[Opening Data supplied section]
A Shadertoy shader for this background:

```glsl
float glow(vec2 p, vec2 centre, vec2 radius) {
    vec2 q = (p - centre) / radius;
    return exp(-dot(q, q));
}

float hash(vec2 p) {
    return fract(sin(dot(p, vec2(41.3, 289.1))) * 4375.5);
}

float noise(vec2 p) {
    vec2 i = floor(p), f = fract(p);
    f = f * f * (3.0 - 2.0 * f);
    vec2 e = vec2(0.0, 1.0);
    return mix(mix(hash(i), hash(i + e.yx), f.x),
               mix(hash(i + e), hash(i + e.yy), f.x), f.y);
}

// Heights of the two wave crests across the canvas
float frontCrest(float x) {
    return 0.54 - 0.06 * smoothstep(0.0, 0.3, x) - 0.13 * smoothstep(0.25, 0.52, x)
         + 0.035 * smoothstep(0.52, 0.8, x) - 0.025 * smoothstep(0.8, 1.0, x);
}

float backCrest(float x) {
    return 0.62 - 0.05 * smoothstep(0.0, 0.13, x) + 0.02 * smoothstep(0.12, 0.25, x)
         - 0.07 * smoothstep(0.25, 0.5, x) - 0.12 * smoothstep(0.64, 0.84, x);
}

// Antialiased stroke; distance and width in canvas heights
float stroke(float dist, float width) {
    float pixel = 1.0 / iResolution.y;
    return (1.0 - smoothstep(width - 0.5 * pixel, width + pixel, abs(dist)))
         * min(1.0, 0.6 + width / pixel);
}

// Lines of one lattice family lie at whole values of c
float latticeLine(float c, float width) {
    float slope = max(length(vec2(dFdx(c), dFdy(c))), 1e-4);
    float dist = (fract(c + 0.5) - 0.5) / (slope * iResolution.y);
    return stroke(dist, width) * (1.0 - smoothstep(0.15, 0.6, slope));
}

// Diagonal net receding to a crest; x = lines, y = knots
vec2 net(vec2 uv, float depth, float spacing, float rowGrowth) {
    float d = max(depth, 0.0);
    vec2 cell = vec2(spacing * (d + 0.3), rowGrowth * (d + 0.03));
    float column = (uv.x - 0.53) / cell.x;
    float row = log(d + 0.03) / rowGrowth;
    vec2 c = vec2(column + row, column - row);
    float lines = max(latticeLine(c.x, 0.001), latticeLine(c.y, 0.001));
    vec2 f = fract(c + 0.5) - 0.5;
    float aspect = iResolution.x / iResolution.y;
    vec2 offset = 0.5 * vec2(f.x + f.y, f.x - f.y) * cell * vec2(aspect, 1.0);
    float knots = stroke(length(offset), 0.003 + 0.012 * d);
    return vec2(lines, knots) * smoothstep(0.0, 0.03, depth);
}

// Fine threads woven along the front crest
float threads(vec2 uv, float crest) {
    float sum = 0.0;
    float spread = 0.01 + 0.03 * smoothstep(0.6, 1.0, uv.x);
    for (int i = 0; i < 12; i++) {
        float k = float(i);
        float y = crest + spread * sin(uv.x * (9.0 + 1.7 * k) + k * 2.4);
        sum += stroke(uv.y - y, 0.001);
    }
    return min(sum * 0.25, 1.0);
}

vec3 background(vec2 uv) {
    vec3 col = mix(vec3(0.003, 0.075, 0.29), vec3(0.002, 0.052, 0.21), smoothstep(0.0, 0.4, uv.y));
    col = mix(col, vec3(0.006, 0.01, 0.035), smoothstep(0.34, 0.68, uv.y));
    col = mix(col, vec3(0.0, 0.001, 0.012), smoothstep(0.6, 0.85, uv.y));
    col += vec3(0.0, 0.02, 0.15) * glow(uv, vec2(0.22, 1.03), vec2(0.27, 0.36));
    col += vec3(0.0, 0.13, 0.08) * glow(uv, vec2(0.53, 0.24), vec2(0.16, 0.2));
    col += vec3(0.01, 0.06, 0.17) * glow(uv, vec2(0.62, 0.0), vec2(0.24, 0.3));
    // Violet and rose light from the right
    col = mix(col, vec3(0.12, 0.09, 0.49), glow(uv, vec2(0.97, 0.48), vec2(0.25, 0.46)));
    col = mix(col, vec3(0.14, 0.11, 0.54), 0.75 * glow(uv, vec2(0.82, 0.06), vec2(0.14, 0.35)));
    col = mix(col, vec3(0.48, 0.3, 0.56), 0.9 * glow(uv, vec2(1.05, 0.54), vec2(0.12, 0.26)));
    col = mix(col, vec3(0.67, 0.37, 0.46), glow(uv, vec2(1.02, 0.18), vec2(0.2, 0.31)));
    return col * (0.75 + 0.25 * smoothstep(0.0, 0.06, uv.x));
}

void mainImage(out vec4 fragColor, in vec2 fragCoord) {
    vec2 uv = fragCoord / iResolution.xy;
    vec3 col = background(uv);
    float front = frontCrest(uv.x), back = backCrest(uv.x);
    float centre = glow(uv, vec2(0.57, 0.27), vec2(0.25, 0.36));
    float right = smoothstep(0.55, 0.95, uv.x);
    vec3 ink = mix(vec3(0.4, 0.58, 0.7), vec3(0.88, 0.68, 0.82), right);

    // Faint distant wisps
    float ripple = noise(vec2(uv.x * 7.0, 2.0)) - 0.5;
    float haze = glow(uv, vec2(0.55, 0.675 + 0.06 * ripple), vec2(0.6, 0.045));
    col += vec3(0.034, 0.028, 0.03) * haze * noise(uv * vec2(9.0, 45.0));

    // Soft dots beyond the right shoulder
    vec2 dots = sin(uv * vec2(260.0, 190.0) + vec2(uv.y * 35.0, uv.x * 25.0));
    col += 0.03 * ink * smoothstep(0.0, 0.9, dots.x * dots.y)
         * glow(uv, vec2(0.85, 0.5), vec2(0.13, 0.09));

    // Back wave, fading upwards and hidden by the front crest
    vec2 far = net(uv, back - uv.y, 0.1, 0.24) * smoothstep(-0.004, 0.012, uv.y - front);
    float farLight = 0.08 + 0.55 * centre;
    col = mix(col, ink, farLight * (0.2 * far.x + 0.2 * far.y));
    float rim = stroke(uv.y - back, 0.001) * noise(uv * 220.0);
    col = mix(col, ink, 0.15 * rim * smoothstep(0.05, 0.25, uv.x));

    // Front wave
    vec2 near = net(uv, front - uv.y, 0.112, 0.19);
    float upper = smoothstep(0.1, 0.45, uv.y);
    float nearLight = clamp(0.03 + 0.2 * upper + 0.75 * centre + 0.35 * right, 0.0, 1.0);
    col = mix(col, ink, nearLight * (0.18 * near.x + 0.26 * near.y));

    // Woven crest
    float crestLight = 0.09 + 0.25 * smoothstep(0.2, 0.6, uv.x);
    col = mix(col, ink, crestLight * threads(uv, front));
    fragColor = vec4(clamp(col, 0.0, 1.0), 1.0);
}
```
[Closing Data supplied section]
→ **What the task requires**: Give the number of lines in the entries that hold the word "stroke", and nothing else.

→ **Result**: 6